The Saturday night shooting of an officer in the St. Louis suburb of Ferguson did not seem linked to peaceful protests occurring elsewhere in the city, police said, nor was it connected to a separate shooting involving an off-duty police officer in St. Louis early Sunday.
Neither officer received life-threatening injuries, according to the St. Louis County Police Department.
No arrests had been made as of Sunday afternoon, Police Sergeant Brian Schellman said.
In the first incident, the officer had seen a man in the rear of the Ferguson Community Center at about 9 p.m. on Saturday. The man ran away and then turned and shot the officer in the arm during a foot chase, Schellman said.
The officer, who was treated at a local hospital, returned fire but apparently did not hit the suspect, who disappeared into a nearby wooded area, Schellman said.
Three hours later, an off-duty St. Louis City police officer driving his personal vehicle on Interstate 70 was shot at and suffered a minor arm injury from broken glass, Schellman said.
It was not clear if the officer was targeted or if the shooting was random, Schellman said. The officer, who was wearing his uniform pants but not his uniform shirt, did not return fire, the sergeant said.
Ferguson has seen weeks of sometimes violent demonstrations following the death of black teenager Michael Brown, who was shot by white police officer Darren Wilson on Aug. 9.
A crowd of about 100 people who gathered near the scene of Saturday night's shooting, as well as a group that broke off to protest at Ferguson police headquarters, remained peaceful, according to a witness interviewed by Reuters.
On Thursday, Ferguson police chief Tom Jackson issued a video apology to Brown's parents following weeks of heavy criticism and calls for his ouster.
The apology was not well-received among some. Many in Ferguson, a mostly black community of 21,000, have said Jackson should be fired for what they saw as a heavy-handed response in the aftermath of Brown's killing.

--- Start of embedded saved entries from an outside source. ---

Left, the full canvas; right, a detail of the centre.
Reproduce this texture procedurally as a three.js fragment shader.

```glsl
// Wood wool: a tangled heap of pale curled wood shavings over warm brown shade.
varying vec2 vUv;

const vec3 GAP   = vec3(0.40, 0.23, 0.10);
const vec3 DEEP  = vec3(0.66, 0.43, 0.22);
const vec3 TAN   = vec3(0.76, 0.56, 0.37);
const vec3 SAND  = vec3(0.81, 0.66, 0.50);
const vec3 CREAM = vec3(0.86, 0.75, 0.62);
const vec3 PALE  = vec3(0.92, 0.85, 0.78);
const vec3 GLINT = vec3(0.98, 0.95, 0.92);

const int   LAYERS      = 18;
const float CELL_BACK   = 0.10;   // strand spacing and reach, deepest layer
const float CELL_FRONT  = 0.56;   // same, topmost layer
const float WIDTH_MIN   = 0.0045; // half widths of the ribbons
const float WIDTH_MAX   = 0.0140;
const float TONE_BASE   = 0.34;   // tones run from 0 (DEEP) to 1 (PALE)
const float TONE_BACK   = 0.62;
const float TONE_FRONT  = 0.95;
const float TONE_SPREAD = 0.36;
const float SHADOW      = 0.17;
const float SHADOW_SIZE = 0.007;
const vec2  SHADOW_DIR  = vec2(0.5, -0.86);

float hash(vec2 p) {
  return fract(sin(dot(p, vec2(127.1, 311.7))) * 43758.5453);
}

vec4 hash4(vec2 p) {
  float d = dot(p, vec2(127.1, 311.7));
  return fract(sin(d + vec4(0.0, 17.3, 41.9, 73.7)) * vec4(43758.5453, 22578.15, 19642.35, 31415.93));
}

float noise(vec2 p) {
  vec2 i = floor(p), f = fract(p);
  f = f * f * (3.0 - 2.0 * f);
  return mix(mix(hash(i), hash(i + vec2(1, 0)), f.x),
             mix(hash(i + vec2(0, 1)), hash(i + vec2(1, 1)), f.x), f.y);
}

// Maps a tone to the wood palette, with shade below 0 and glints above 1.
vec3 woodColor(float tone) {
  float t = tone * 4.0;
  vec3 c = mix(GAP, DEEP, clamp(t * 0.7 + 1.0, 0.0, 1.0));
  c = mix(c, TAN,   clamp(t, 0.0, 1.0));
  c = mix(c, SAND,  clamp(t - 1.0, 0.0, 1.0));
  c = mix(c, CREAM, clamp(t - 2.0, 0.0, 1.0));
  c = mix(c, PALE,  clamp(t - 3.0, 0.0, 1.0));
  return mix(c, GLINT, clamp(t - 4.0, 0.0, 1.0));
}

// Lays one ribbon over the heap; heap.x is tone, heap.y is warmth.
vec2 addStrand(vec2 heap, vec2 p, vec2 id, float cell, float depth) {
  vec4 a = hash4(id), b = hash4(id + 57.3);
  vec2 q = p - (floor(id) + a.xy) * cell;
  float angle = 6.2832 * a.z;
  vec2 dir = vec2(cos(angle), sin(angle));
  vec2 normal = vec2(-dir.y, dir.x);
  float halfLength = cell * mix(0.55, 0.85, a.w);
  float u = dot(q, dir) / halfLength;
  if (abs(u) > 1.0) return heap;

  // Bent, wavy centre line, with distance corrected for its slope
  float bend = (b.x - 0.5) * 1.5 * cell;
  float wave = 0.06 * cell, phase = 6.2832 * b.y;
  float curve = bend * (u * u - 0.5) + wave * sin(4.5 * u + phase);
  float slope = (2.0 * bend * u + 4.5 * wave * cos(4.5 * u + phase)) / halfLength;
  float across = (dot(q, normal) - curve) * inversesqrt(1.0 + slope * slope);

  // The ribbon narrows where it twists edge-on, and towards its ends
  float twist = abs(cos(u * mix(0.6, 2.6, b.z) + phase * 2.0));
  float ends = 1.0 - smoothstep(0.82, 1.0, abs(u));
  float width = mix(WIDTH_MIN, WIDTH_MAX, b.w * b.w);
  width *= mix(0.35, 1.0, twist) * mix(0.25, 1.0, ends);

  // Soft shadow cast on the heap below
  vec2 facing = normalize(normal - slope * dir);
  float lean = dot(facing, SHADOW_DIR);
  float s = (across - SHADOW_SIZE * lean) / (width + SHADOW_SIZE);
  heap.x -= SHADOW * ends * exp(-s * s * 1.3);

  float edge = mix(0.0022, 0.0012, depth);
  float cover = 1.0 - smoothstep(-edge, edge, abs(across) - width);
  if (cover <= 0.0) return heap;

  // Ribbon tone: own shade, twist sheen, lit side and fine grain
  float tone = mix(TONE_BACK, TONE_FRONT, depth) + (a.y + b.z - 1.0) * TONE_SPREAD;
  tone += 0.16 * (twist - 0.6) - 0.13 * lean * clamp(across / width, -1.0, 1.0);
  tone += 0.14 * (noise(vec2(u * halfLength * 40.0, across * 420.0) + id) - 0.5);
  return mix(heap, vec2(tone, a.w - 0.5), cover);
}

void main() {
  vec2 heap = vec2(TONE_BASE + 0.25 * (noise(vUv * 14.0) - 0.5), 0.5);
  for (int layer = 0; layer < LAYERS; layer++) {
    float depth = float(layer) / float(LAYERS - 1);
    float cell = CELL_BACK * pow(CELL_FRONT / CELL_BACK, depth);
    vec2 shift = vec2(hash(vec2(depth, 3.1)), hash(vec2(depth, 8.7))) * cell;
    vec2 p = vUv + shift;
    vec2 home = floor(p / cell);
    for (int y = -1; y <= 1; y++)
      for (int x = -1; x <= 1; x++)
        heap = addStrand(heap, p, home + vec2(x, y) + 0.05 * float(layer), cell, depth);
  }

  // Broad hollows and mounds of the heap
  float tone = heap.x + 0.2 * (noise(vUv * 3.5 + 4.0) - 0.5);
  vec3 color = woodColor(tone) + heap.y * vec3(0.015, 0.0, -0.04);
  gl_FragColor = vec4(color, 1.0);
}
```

(Reporting by Kevin Murphy; Editing by Colleen Jenkins and Nick Zieminski)